San Jose’s police watchdog is on his way out after little more than a year on the job. Independent Police Auditor (IPA) Walter Katz is reportedly taking a bit of a pay cut to advise Chicago Mayor Rahm Emanuel on law enforcement.
Before coming to San Jose, Katz worked in Los Angeles County as a public defender and then a deputy inspector general overseeing the sheriff’s office. In November of 2015, he succeeded retired judge LaDoris Cordell as San Jose’s IPA.
According to a story first reported by The Daily Line, a newsletter about Chicago politics, Katz was flown into Chicago last fall for a panel on police reform, where he talked about San Jose’s hiring process for a public safety oversight head. Though advice went unheeded, he left a positive impression.
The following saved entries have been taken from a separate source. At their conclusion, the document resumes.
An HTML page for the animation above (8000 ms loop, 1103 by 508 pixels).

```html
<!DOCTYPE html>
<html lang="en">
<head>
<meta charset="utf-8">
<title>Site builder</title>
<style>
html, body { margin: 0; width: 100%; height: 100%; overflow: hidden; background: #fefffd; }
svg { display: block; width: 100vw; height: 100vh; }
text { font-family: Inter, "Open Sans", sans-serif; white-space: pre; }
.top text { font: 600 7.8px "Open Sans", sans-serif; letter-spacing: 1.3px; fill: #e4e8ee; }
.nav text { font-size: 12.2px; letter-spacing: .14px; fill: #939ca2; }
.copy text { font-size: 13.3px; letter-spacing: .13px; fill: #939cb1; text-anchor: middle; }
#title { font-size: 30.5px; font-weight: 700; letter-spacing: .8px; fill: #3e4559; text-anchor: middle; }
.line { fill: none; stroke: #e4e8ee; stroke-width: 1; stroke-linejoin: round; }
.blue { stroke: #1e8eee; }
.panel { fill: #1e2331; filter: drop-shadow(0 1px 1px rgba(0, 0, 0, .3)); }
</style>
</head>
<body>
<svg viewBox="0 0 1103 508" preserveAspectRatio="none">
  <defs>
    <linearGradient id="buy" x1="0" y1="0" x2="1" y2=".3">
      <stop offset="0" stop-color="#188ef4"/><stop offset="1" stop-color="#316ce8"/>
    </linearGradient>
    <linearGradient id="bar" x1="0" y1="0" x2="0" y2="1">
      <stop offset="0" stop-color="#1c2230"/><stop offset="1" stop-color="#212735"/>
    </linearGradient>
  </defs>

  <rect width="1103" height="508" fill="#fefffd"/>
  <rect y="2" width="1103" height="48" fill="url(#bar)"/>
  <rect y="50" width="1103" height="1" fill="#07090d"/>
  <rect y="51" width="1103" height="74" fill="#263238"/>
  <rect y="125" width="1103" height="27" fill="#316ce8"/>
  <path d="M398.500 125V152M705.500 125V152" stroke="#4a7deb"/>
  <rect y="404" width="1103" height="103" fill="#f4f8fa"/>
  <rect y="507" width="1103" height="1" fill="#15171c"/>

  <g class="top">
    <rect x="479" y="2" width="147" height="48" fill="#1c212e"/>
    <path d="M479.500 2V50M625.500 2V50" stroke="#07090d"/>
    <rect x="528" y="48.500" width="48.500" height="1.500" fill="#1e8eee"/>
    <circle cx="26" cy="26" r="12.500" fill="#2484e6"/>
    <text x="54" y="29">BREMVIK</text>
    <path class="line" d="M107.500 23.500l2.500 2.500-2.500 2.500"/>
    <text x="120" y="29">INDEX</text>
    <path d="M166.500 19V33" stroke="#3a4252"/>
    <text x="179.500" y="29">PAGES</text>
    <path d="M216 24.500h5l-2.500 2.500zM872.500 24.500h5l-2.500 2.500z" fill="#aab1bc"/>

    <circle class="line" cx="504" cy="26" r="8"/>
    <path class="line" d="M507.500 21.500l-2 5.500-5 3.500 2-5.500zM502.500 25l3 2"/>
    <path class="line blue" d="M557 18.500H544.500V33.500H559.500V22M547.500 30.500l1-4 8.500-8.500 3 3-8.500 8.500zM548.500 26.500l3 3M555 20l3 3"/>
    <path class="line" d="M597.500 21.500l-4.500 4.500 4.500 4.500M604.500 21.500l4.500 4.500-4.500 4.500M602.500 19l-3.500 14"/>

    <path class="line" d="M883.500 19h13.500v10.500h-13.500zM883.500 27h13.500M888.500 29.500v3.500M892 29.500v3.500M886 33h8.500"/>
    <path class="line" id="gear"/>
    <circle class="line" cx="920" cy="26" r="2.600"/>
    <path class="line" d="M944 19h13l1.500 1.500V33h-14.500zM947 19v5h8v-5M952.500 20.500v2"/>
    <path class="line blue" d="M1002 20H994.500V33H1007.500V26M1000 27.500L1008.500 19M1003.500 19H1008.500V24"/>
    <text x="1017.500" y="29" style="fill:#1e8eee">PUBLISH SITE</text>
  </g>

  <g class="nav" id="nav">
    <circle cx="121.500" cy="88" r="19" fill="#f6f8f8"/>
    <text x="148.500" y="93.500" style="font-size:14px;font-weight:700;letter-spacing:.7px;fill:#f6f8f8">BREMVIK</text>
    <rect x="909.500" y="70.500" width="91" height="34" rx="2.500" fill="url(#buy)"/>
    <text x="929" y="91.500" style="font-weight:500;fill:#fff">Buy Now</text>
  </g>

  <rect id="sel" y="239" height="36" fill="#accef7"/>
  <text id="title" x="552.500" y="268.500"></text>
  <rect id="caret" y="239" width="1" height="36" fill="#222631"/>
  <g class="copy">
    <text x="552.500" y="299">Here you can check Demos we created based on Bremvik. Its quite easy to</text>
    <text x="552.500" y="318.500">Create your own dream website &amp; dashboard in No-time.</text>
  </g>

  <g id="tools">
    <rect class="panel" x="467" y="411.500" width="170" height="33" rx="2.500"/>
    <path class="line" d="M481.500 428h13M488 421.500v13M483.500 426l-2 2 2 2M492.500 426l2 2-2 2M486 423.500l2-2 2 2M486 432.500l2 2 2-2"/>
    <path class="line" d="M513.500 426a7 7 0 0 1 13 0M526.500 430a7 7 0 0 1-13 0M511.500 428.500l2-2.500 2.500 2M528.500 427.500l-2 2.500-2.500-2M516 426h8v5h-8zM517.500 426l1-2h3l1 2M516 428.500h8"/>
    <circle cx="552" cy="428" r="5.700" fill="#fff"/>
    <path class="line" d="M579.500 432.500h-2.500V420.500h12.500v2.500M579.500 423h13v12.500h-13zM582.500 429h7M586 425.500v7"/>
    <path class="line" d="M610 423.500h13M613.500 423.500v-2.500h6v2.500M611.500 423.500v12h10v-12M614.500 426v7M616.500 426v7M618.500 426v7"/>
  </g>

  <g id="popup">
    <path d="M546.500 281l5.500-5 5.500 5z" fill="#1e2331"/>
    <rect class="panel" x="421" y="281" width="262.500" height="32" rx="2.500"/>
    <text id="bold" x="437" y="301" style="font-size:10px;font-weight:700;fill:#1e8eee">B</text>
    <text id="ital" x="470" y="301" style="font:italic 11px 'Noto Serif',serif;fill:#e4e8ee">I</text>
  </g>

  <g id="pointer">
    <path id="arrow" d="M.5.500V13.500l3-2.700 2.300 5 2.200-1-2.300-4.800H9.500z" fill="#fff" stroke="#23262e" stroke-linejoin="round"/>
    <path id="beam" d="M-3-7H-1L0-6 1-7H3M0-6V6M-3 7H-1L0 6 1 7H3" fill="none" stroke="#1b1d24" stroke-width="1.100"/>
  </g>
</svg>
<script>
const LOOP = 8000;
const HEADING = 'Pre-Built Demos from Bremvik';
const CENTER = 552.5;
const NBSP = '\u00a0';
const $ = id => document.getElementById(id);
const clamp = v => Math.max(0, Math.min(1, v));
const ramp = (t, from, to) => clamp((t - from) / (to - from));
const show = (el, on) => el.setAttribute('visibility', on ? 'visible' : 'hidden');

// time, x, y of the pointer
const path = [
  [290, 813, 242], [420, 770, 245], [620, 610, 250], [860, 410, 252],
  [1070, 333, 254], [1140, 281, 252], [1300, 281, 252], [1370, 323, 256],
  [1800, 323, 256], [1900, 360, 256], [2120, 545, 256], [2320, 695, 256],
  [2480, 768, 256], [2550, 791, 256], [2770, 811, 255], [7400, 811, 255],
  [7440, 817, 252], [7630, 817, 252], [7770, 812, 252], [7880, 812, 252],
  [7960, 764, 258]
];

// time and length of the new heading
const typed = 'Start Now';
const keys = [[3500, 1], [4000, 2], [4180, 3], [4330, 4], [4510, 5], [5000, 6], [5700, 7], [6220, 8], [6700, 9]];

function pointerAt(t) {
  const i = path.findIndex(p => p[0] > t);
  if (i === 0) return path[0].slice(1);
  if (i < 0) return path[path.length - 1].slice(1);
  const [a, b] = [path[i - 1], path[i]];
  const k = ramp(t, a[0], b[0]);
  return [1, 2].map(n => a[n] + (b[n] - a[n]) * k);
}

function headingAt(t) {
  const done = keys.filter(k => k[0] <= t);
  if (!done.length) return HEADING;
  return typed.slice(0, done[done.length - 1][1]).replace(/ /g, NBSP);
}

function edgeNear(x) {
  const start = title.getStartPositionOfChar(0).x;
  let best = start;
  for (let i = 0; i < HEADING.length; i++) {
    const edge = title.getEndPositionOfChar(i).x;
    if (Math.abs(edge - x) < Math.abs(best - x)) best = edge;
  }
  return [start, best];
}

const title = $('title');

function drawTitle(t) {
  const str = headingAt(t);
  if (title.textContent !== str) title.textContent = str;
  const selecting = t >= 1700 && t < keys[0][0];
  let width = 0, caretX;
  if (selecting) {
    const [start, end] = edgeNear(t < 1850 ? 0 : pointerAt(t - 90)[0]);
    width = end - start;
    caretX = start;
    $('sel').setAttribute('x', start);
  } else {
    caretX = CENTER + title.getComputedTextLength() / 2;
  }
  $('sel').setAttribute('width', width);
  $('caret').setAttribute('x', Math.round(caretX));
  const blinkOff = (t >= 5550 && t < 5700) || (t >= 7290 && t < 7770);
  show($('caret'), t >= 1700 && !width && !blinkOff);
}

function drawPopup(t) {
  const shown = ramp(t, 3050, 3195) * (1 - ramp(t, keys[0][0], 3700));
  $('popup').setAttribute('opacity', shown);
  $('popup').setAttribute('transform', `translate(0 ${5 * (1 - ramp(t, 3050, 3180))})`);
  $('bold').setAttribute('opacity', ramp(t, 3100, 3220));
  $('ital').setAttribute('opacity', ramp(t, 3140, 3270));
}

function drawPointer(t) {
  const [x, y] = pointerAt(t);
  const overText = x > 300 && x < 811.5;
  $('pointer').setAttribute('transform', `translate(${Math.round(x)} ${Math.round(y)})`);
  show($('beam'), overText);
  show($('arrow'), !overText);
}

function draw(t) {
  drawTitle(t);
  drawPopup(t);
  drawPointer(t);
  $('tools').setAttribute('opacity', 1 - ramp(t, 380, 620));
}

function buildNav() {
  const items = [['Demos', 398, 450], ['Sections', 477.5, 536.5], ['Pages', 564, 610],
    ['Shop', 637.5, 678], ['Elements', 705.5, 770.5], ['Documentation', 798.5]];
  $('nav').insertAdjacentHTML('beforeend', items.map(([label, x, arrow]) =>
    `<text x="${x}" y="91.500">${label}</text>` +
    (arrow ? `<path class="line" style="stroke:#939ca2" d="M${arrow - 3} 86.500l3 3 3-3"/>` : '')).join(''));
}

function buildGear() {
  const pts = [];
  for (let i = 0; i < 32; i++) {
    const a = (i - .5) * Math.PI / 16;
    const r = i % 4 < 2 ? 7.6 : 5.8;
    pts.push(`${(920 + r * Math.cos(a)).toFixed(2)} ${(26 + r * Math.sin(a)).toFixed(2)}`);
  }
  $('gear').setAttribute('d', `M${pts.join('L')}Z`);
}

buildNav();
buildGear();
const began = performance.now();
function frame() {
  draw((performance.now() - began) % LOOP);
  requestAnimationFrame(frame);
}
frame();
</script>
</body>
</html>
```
“[W]e spoke to a lot of people to get a sense of who around the country was doing the best work on police accountability and Walter was on almost everybody’s short list,” Adam Gross, of Business and Professional People for The Public Interest, told The Daily Line.
Katz said he has reviewed several investigations in San Jose that reflect some of the problems being investigated by the U.S. Department of Justice in Chicago. Like Chicago, San Jose has come under fire for policing black and Latino communities more heavily than their white and Asian counterparts. However, a wide gulf exists between the homicide rates for the two cities.
San Jose had a 25-year high of homicides in 2016 with 47. Meanwhile, Chicago led the nation with an a reported 762 murders last year, a 54 percent increase from 2015. Additionally troubling, in February 2015 The Guardian reported that Chicago police were using off-the-books interrogation compounds called “black sites.”
During his brief tenure in the South Bay, Katz launched a campaign funded by a $1 million grant from the San Francisco 49ers to improve the relationship between police and the communities they’re sworn to protect. Also during his tenure, the San Jose Police Department began using body cameras—a breakthrough that came after years of lobbying by his predecessor, Cordell.
According to the Mercury News, Katz was born and adopted in Chicago and spent the first few years of his life there before moving from Colorado to New York to Nevada and, eventually, to California.
Katz, 50, told the Chicago Sun-Times that the Windy City presented one of the biggest law enforcement challenges in the nation.
“This is the biggest policing challenge in America right now,” he said. “It’s the combination of two things happening at the same time—the significant increase in gun homicides [and] the issues identified by the Department of Justice.”